Assignment
The listing below begins with the first line you should copy; stop after the line containing "--flame-inner: #fb5a35;", and drop every picture.

Given data Block Start

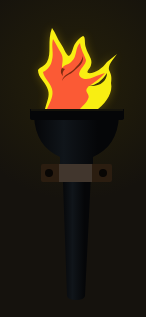
<!DOCTYPE html>
<html lang="en">
<head>
<meta charset="utf-8">
<title>Wall torch</title>
<style>
:root {
  --wall: #15120d;
  --wall-glow: #252009;
  --iron: #050608;
  --iron-light: #10151a;
  --flame-outer: #f8ee12;
  --flame-inner: #fb5a35;
  --bracket: #2b1d10;
  --band: #41362d;
  --screw: #080604;
}
html, body { margin: 0; background: var(--wall); overflow: hidden; }
.torch { display: block; width: 146px; height: 317px; }
.flame-outer { fill: var(--flame-outer); }
.flame-inner { fill: var(--flame-inner); }
.bracket { fill: var(--bracket); }
.band { fill: var(--band); }
.screw { fill: var(--screw); }
.rim { fill: var(--iron); }
</style>
</head>
<body>
<svg class="torch" viewBox="0 0 146 317" role="img" aria-label="Burning torch mounted on a dark wall">
  <defs>
    <radialGradient id="wall-light" gradientUnits="userSpaceOnUse" cx="76" cy="80" r="120">
      <stop offset="0" stop-color="var(--wall-glow)"/>
      <stop offset="1" stop-color="var(--wall)"/>
    </radialGradient>
    <linearGradient id="iron-round">
      <stop offset="0" stop-color="var(--iron)"/>
      <stop offset="0.35" stop-color="var(--iron-light)"/>
      <stop offset="0.75" stop-color="var(--iron)"/>
    </linearGradient>
    <filter id="halo" x="-40%" y="-40%" width="180%" height="180%">
      <feGaussianBlur stdDeviation="5"/>
    </filter>
    <path id="flame-shape" d="M45 109C47 101 50 96 48 90C46 82 38 78 38 70C40 67 45 66 47 62C52 53 47 41 52 28C56 33 57 39 61 44C65 50 66 55 69 56C74 53 71 43 83 36C86 37 84 43 86 48C88 55 93 59 91 65C90 69 86 71 88 73C94 74 102 69 107 62L117 54C112 61 108 65 109 70C111 74 112 77 111 83C113 92 107 102 98 109Z"/>
  </defs>

  <rect id="wall" width="146" height="317" fill="url(#wall-light)"/>

  <g id="wall-bracket">
    <rect class="bracket" x="41" y="164" width="71" height="18" rx="2"/>
    <circle class="screw" cx="49" cy="173" r="4"/>
    <circle class="screw" cx="103" cy="173" r="4"/>
  </g>

  <g id="flame">
    <use href="#flame-shape" fill="#d8b400" opacity="0.35" filter="url(#halo)"/>
    <use href="#flame-shape" class="flame-outer"/>
    <path class="flame-inner" d="M47 109C50 102 54 96 52 89C50 82 44 78 43 72C47 70 51 66 52 60C54 53 51 46 53 39C56 44 58 48 61 53C64 58 62 63 62 68C65 64 69 65 72 61C77 57 75 48 80 43C81 50 84 54 86 60C86 65 80 68 79 74C80 80 88 80 94 77C98 75 102 74 105 73C100 79 93 83 88 87C83 92 91 94 88 99C86 104 82 106 80 109Z"/>
    <path d="M62 81C63 74 72 73 76 67C80 63 82 60 83 56C84 64 78 67 74 71C70 75 65 75 62 81ZM62 68C60 71 61 74 63 76C62 73 63 71 65 69Z" fill="#7d2a10"/>
    <path class="flame-outer" d="M88 86C95 87 103 83 107 77C107 85 104 89 96 91Z"/>
    <path d="M89 86C96 85 102 81 107 73C107 81 100 87 89 86Z" fill="#3a3209"/>
  </g>

  <g id="torch-body">
    <path d="M62 155H92L85 296Q84 300 76 300Q68 300 67 296Z" fill="url(#iron-round)"/>
    <path d="M34 116H119C118 137 109 150 93 157V164H60V157C44 150 35 137 34 116Z" fill="url(#iron-round)"/>
    <path class="rim" d="M30 109H124V118Q124 120 121 120H33Q30 120 30 118Z"/>
    <path d="M31 110H123" stroke="#24200f" stroke-width="1"/>
    <rect class="band" x="59" y="164" width="33" height="18"/>
  </g>
</svg>
</body>
</html>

Given data Block End

Exercise output
<!DOCTYPE html>
<html lang="en">
<head>
<meta charset="utf-8">
<title>Wall torch</title>
<style>
:root {
  --wall: #15120d;
  --wall-glow: #252009;
  --iron: #050608;
  --iron-light: #10151a;
  --flame-outer: #f8ee12;
  --flame-inner: #fb5a35;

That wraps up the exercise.